|• Scientific notation
• Floating-point decimal arithmetic
• Logarithmic functions, using both base 10 and base e
• Trigonometric functions
• Exponential functions and roots beyond the square root
• Constants such as pi and e
Well, the F-31 checks only a few of the boxes and Canon consequently marketed it as "Mathematic Calculator" and it defined the lower end of an impressive portfolio of 5 products in 1977:
|F-31||1977||Enhanced-Basic||Texas Instruments TMS1045|
|F-71||1977||Scientific-Statistic||Hitachi HD36140, HD36141|
Dismantling the featured F-31 calculator manufactured in June 1977
in Japan reveals a very cost effective design using a single-sided printed circuit board
(PCB) centered around a TMS1045 single-chip calculator circuit connected to a 9-digit
Vacuum Fluorescent Display (VFD), a keyboard assembly and powered by 2 AA-sized
The TMS1045 is a member of the TMS1040 Product Family based on the TMS1070 "computer-on-a-chip" introduced in 1974 with the original TMS1000. While the TMS1070 can directly interface with low-voltage VFD up to 35 Volts does it still need external resistors and a zener diode to bias the anodes and grids of the display with respect to the filament. The TMS1040 added an extra VPP pin to connect a negative 30 Volts bias voltage for its modified output drivers. With the TMS1070 featuring 11 R Outputs for the Digits, 8 O Outputs for the Segments and 4 K Inputs for the Keyboard, reduced the TMS1040 the number of R Outputs to 9, consequently are all known TMS1040 calculator designs using a 9-digit VF Display.
Looking closer onto the PCB you'll notice four diodes labeled D1 and placed somehow between the TMS1045 and the keyboard assembly - at first glance an unusual approach. Preparing our DCM-50A Platform to allow the Characterization of Single-Chip Calculator Circuits of the TMS1040 Family, we reverse-engineered the F-31 calculator and understood that Texas Instruments started to add with the TMS1040 a "virtual" 5th Keyboard Input line by using two additional diodes emulating the 5 K Inputs of the TMC0980 Family.
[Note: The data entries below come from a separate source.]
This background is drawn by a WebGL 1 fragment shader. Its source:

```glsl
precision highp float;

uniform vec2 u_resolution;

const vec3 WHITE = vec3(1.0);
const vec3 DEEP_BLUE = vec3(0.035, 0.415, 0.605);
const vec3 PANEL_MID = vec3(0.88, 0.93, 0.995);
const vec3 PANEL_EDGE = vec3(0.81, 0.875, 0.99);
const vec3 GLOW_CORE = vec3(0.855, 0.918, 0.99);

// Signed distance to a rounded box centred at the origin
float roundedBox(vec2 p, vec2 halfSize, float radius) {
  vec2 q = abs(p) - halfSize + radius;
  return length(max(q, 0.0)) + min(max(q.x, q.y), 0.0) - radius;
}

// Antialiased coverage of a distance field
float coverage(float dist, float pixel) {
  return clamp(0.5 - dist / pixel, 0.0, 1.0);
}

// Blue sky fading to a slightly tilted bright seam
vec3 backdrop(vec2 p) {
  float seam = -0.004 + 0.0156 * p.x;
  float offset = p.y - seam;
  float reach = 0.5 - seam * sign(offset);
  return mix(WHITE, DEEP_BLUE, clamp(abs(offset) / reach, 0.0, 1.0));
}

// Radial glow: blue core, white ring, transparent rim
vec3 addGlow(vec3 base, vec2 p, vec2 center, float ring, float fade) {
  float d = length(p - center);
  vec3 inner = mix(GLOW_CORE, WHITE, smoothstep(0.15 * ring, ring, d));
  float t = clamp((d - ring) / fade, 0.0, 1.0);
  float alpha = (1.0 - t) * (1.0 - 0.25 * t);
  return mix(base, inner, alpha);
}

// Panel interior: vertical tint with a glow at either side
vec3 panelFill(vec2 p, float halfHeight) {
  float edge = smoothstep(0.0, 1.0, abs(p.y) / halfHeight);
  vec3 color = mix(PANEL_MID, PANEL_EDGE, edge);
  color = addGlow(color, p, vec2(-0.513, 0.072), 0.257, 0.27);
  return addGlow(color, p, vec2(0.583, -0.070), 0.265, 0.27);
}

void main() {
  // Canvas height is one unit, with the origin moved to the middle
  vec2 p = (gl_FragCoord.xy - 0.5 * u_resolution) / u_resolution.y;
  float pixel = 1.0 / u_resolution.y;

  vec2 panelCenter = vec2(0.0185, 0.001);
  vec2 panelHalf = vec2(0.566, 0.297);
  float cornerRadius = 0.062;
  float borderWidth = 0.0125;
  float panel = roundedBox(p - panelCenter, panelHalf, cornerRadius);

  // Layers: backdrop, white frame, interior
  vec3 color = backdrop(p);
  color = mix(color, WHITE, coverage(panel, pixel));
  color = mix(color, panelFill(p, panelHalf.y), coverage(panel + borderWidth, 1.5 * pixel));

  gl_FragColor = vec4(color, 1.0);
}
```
While the TMS0100 single-chip calculator circuit introduced the concept of an 11x4 keyboard matrix scanned with the 11 Digit Outputs and 4 Keyboard Inputs, would the reduction to just 9 Digit Outputs of the TMS1040 allow for only 9x4 keys and switches, in some calculator applications like this F-31 a show-stopper. Adding an extra "virtual" Keyboard Input allows consequently for a 9x5 keyboard matrix and this F-31 arranges its 30 keys within a 9x4 grid and uses one Keyboard Input for both the 4-position [+ 2 0 F] sliding switch and a "Diode Jumper" as an "Always-on" switch to select certain software features embedded in the TMS1045 firmware.
The Unisonic Model 1040-1 calculator using with the TMS1044 another product of the TMS1040 portfolio sports only 27 keys and an hard-wired power [on/off] switch but nevertheless makes use of the "virtual" 5th Keyboard Input line. And don't miss the Brinlock Model 806 for the true champion in the TMS1040 league.
Don't miss the Canola L813, Toshiba BC-8111B and BC-8112SL using the TMS1045 without looking like a scientific calculator and the BC-8018B bringing down the number of keys to just 20.
The housing of the F-31 was used with the third series of the Palmtronic LD-10M, too.
If you have additions to the above article please email: firstname.lastname@example.org.
© Joerg Woerner, December 5, 2001. No reprints without written permission.